"""

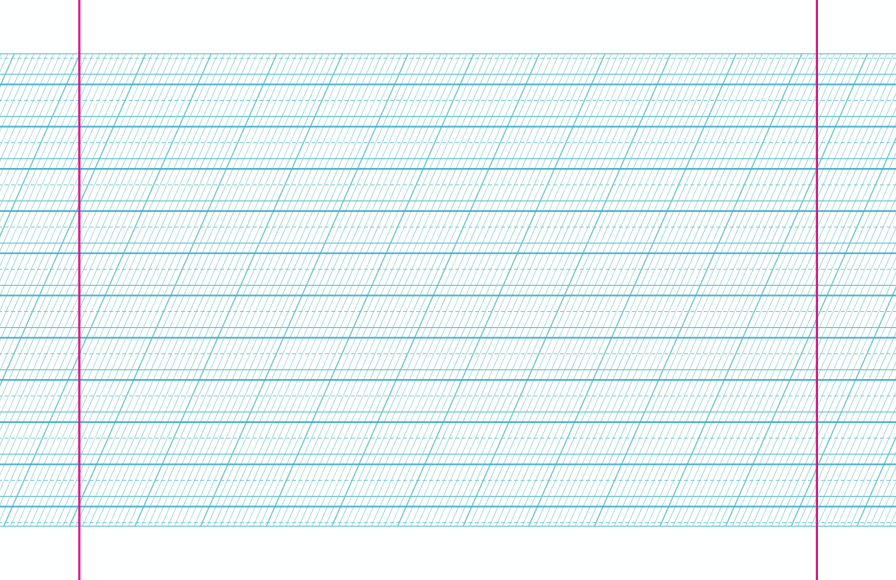
Reproduce this pattern procedurally as a WebGL 1 fragment shader.

```glsl
precision mediump float;

// Slanted handwriting paper: ruled rows with solid and dashed guides,
// a fine diagonal hatch with stronger slant lines, and two side margins.
// Every line is a box-filtered stripe, repeated by folding its distance.

uniform vec2 u_resolution;

const vec2 SHEET = vec2(768.0, 496.0);   // sheet units across the canvas
const float RULED_TOP = 46.0;
const float RULED_BOTTOM = 450.0;
const float FIRST_BASELINE = 72.2;
const float ROW_PITCH = 36.1;
const float WAIST_OFFSET = -8.7;
const float DASH_OFFSET = 13.7;
const float SLANT = 0.44;                // sideways run per unit of height
const float SLANT_ORIGIN = 370.0;
const float SLANT_PITCH = 56.25;
const float HATCH_PITCH = SLANT_PITCH / 10.0;
const float DASH_PITCH = 5.6;

const vec3 PAPER = vec3(0.996, 1.0, 1.0);
const vec3 BASELINE_BLUE = vec3(0.28, 0.69, 0.80);
const vec3 GUIDE_TEAL = vec3(0.42, 0.77, 0.81);
const vec3 HATCH_TEAL = vec3(0.50, 0.77, 0.77);
const vec3 MARGIN_PINK = vec3(0.84, 0.10, 0.55);

float hash(vec2 cell) {
    return fract(sin(dot(cell, vec2(12.99, 78.23))) * 437.58);
}

// Signed distance to the nearest multiple of pitch.
float fold(float value, float pitch) {
    return (fract(value / pitch + 0.5) - 0.5) * pitch;
}

// Share of a pixel-wide box covered by a stripe centred on zero.
float stripe(float dist, float width, float pixel) {
    float right = min(dist + 0.5 * pixel, 0.5 * width);
    float left = max(dist - 0.5 * pixel, -0.5 * width);
    return max(right - left, 0.0) / pixel;
}

vec3 ink(vec3 base, vec3 colour, float amount) {
    return mix(base, colour, clamp(amount, 0.0, 1.0));
}

// Fine hatch with slight unevenness per stroke, then the wide slant lines.
vec3 drawSlants(vec3 colour, vec2 p, float pixel) {
    float along = p.x + SLANT * p.y - SLANT_ORIGIN;
    float squeeze = inversesqrt(1.0 + SLANT * SLANT);
    float strokeId = floor(along / HATCH_PITCH + 0.5);
    float rowId = floor((p.y - FIRST_BASELINE) / ROW_PITCH);
    float strength = mix(0.48, 0.64, hash(vec2(strokeId, rowId)));
    float hatch = stripe(fold(along, HATCH_PITCH) * squeeze, 0.85, pixel);
    float slant = stripe(fold(along, SLANT_PITCH) * squeeze, 1.0, pixel);
    colour = ink(colour, HATCH_TEAL, hatch * strength);
    return ink(colour, GUIDE_TEAL, slant * 0.85);
}

// Strong baseline, lighter waist line and dashed middle guide of each row.
vec3 drawRows(vec3 colour, vec2 p, float pixel) {
    float y = p.y - FIRST_BASELINE;
    float dash = stripe(fold(p.x, DASH_PITCH), DASH_PITCH * 0.62, pixel);
    float dashed = stripe(fold(y - DASH_OFFSET, ROW_PITCH), 0.9, pixel) * dash;
    float waist = stripe(fold(y - WAIST_OFFSET, ROW_PITCH), 1.0, pixel);
    float baseline = stripe(fold(y, ROW_PITCH), 1.5, pixel);
    colour = ink(colour, GUIDE_TEAL, dashed * 0.75);
    colour = ink(colour, GUIDE_TEAL, waist * 0.9);
    return ink(colour, BASELINE_BLUE, baseline * 0.95);
}

void main() {
    vec2 p = gl_FragCoord.xy / u_resolution * SHEET;
    p.y = SHEET.y - p.y;
    float pixel = SHEET.y / u_resolution.y;

    // Ruled block, clipped to its top and bottom edges.
    vec3 ruled = drawRows(drawSlants(PAPER, p, pixel), p, pixel);
    float middle = 0.5 * (RULED_TOP + RULED_BOTTOM);
    float inside = stripe(p.y - middle, RULED_BOTTOM - RULED_TOP, pixel);
    vec3 colour = mix(PAPER, ruled, inside);

    float edges = stripe(p.y - RULED_TOP, 1.0, pixel)
                + stripe(p.y - RULED_BOTTOM, 1.0, pixel);
    colour = ink(colour, GUIDE_TEAL, edges * 0.9);

    // Margins run the full height of the sheet.
    float margins = stripe(p.x - 68.0, 1.9, pixel)
                  + stripe(p.x - 700.2, 1.9, pixel);
    colour = ink(colour, MARGIN_PINK, margins);

    gl_FragColor = vec4(colour, 1.0);
}
```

"""

:: About this task ::
Return every entry exactly, dropping the pictures.

:: Expected answer ::
Reproduce this pattern procedurally as a WebGL 1 fragment shader.

```glsl
precision mediump float;

// Slanted handwriting paper: ruled rows with solid and dashed guides,
// a fine diagonal hatch with stronger slant lines, and two side margins.
// Every line is a box-filtered stripe, repeated by folding its distance.

uniform vec2 u_resolution;

const vec2 SHEET = vec2(768.0, 496.0);   // sheet units across the canvas
const float RULED_TOP = 46.0;
const float RULED_BOTTOM = 450.0;
const float FIRST_BASELINE = 72.2;
const float ROW_PITCH = 36.1;
const float WAIST_OFFSET = -8.7;
const float DASH_OFFSET = 13.7;
const float SLANT = 0.44;                // sideways run per unit of height
const float SLANT_ORIGIN = 370.0;
const float SLANT_PITCH = 56.25;
const float HATCH_PITCH = SLANT_PITCH / 10.0;
const float DASH_PITCH = 5.6;

const vec3 PAPER = vec3(0.996, 1.0, 1.0);
const vec3 BASELINE_BLUE = vec3(0.28, 0.69, 0.80);
const vec3 GUIDE_TEAL = vec3(0.42, 0.77, 0.81);
const vec3 HATCH_TEAL = vec3(0.50, 0.77, 0.77);
const vec3 MARGIN_PINK = vec3(0.84, 0.10, 0.55);

float hash(vec2 cell) {
    return fract(sin(dot(cell, vec2(12.99, 78.23))) * 437.58);
}

// Signed distance to the nearest multiple of pitch.
float fold(float value, float pitch) {
    return (fract(value / pitch + 0.5) - 0.5) * pitch;
}

// Share of a pixel-wide box covered by a stripe centred on zero.
float stripe(float dist, float width, float pixel) {
    float right = min(dist + 0.5 * pixel, 0.5 * width);
    float left = max(dist - 0.5 * pixel, -0.5 * width);
    return max(right - left, 0.0) / pixel;
}

vec3 ink(vec3 base, vec3 colour, float amount) {
    return mix(base, colour, clamp(amount, 0.0, 1.0));
}

// Fine hatch with slight unevenness per stroke, then the wide slant lines.
vec3 drawSlants(vec3 colour, vec2 p, float pixel) {
    float along = p.x + SLANT * p.y - SLANT_ORIGIN;
    float squeeze = inversesqrt(1.0 + SLANT * SLANT);
    float strokeId = floor(along / HATCH_PITCH + 0.5);
    float rowId = floor((p.y - FIRST_BASELINE) / ROW_PITCH);
    float strength = mix(0.48, 0.64, hash(vec2(strokeId, rowId)));
    float hatch = stripe(fold(along, HATCH_PITCH) * squeeze, 0.85, pixel);
    float slant = stripe(fold(along, SLANT_PITCH) * squeeze, 1.0, pixel);
    colour = ink(colour, HATCH_TEAL, hatch * strength);
    return ink(colour, GUIDE_TEAL, slant * 0.85);
}

// Strong baseline, lighter waist line and dashed middle guide of each row.
vec3 drawRows(vec3 colour, vec2 p, float pixel) {
    float y = p.y - FIRST_BASELINE;
    float dash = stripe(fold(p.x, DASH_PITCH), DASH_PITCH * 0.62, pixel);
    float dashed = stripe(fold(y - DASH_OFFSET, ROW_PITCH), 0.9, pixel) * dash;
    float waist = stripe(fold(y - WAIST_OFFSET, ROW_PITCH), 1.0, pixel);
    float baseline = stripe(fold(y, ROW_PITCH), 1.5, pixel);
    colour = ink(colour, GUIDE_TEAL, dashed * 0.75);
    colour = ink(colour, GUIDE_TEAL, waist * 0.9);
    return ink(colour, BASELINE_BLUE, baseline * 0.95);
}

void main() {
    vec2 p = gl_FragCoord.xy / u_resolution * SHEET;
    p.y = SHEET.y - p.y;
    float pixel = SHEET.y / u_resolution.y;

    // Ruled block, clipped to its top and bottom edges.
    vec3 ruled = drawRows(drawSlants(PAPER, p, pixel), p, pixel);
    float middle = 0.5 * (RULED_TOP + RULED_BOTTOM);
    float inside = stripe(p.y - middle, RULED_BOTTOM - RULED_TOP, pixel);
    vec3 colour = mix(PAPER, ruled, inside);

    float edges = stripe(p.y - RULED_TOP, 1.0, pixel)
                + stripe(p.y - RULED_BOTTOM, 1.0, pixel);
    colour = ink(colour, GUIDE_TEAL, edges * 0.9);

    // Margins run the full height of the sheet.
    float margins = stripe(p.x - 68.0, 1.9, pixel)
                  + stripe(p.x - 700.2, 1.9, pixel);
    colour = ink(colour, MARGIN_PINK, margins);

    gl_FragColor = vec4(colour, 1.0);
}
```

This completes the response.